Story image

Manaiakalani group helping NZ decile 1 schools embrace tech

09 Jun 16

Digital technology is being used to give Kiwi school students an equal footing in education, no matter what their socioeconomic background.

The Manaiakalani group is a group of decile one primary and secondary schools in Auckland, whose students are learning primarily from digital resources and working on digital devices.  The programme helps children raise their success expectations and ultimately prepares from for the future of digital technology.

The schools, located in Glen Innes, Panmure and Point England, works with students from Year 5 and onwards. Every student receives a ChromeBook for their work, while teachers run lessons from a cental control panel.

Google Class on Air is helping five teachers film and provide lessons on-demand, with easy access to lesson plans and students' work. Parents can also access their child's work and course lessons so that can easily keep track of progress.

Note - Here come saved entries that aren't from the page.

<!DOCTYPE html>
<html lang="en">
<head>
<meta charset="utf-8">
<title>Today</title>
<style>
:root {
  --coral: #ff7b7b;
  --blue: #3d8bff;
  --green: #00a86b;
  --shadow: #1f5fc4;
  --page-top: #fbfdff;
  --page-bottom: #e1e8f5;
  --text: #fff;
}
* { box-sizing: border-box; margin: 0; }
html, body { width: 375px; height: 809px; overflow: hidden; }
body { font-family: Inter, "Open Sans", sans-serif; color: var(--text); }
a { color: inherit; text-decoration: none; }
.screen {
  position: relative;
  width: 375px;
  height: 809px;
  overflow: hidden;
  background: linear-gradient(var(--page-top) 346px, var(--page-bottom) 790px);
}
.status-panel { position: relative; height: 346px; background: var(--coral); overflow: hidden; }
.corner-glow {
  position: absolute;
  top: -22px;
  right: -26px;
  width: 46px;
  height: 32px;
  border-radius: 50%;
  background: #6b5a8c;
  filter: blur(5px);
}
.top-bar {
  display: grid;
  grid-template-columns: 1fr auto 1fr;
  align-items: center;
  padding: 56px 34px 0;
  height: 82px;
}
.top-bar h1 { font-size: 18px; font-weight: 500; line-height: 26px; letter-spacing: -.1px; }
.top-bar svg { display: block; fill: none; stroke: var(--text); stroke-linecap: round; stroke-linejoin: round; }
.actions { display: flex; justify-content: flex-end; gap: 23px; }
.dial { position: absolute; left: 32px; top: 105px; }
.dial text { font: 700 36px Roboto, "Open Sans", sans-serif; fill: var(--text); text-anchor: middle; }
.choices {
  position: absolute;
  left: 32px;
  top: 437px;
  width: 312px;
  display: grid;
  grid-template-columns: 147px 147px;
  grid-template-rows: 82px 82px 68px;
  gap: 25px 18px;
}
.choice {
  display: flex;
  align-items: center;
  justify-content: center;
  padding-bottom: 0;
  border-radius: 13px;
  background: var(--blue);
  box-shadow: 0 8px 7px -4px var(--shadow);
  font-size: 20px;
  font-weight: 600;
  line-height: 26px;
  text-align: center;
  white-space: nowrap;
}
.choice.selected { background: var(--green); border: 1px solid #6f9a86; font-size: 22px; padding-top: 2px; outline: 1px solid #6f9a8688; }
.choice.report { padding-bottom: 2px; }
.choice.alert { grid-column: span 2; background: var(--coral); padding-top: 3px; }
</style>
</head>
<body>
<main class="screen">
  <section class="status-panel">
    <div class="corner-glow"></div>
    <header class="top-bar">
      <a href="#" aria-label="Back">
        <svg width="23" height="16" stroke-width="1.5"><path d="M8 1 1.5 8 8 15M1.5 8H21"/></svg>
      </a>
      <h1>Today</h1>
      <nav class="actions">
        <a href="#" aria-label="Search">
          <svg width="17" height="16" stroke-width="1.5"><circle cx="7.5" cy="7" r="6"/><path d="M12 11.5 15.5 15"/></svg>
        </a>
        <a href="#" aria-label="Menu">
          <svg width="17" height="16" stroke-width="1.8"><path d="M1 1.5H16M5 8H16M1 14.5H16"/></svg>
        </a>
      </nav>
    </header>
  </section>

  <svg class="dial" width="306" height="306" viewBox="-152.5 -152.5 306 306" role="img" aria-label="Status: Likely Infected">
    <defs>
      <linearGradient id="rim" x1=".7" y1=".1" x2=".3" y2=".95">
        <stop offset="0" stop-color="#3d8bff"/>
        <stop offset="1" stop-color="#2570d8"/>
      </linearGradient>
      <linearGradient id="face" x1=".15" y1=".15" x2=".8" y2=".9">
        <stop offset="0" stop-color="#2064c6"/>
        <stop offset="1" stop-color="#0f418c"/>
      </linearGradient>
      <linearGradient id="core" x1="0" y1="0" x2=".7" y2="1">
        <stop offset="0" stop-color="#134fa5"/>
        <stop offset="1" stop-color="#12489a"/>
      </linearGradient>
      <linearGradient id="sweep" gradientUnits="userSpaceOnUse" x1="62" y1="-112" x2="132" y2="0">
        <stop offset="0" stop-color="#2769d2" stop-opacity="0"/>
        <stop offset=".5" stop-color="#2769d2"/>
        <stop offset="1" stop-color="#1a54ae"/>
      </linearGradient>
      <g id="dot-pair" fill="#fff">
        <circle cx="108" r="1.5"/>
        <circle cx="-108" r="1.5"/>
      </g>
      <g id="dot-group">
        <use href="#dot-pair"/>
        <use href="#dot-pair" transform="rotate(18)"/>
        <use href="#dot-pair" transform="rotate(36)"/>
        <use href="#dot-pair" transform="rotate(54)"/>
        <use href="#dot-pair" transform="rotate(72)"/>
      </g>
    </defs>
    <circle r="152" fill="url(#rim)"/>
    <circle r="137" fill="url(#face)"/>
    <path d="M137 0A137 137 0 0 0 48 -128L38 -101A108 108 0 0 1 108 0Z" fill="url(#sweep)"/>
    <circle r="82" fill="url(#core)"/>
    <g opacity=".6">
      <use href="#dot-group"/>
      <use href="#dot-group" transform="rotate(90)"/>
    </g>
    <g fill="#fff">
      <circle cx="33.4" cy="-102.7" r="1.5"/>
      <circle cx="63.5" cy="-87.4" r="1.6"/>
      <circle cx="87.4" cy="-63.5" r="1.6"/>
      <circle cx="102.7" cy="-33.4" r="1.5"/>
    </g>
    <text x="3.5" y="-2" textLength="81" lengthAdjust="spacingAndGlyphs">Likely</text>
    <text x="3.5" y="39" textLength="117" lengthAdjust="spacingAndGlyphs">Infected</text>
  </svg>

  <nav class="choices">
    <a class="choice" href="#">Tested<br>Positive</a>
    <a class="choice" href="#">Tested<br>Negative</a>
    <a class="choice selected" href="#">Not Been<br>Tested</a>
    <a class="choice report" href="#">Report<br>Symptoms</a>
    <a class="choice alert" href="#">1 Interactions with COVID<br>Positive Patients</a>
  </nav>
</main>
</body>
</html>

Rebecca Jesson, senior lecturer in the School of Curriculum and Pedagogy in the Faculty of Education and Social Work at the University of Auckland, says this allows teachers to learn from each other.

“It’s about acknowledging that these kids are living in a digital world, most of them were born since the invention of Facebook, so let’s make these tools [that they like and use anyway] smart and make them work for them,” Dr Jesson says.

Jesson hopes to expand the programme to include five more low-decile schools and nearly 10,000 students around New Zealand, including in Kaikohe, two more in Auckland, one in Christchurch and one on the South Island's West Coast.

Dr Jesson's team has been evaluating the programme as well as running the Manaiakalani Digital Teaching Academy, which she says helps first year teachers and their mentors improve their digital learning skills.

The Digital Teaching Academy was formed in 2010, and claims 

The programme is supported by high-profile New Zealand institutions such as the University of Auckland, the Next and Spark foundations and Google.

49 inches: Samsung's latest gaming monitor steps up to Dual QHD
Samsung’s gaming monitors will have a few extra inches around the waist this year.
Jobs 'aplenty' for freelance writers, devs & ecommerce specialists?
Jobs tagged with the keyword ‘writing’ took the top spot as the fastest moving job in 2018.
Updated: Chch crypto-exchange Cryptopia suffers breach
Cryptopia has reportedly experienced a security breach that has taken the entire platform offline – and resulted in ‘significant losses’.
iPhone XS Max costs average Kiwi 11.6 work days – world comparison
A new study has compared how long it will take the average worker in 42 countries to purchase Apple's newest iPhone - NZ doesn't do too bad.
Chorus reckons Kiwis have an insatiable appetite for data
New Zealanders love the internet – and we love Fortnite even more.
Hands-on review: XANOVA Juturna-U gaming headset
Despite my first impressions on the quality of the headset, I was disappointed with both of the auxiliary cables provided, which felt cheap and would cut out, almost as if they were already frayed.
Audioengine’s Wireless A5+ are just bloody good speakers
I judge these speakers on the aspects that Audioengine boasts about - quality, streaming, simplicity and versatility
Hands-on review: The Ekster Wallet protects your cards against RFID attacks
For some time now, I’ve been protecting my credit cards with tinfoil. The tinfoil hat does attract a lot of comments, but thanks to Ekster, those days are now happily behind me.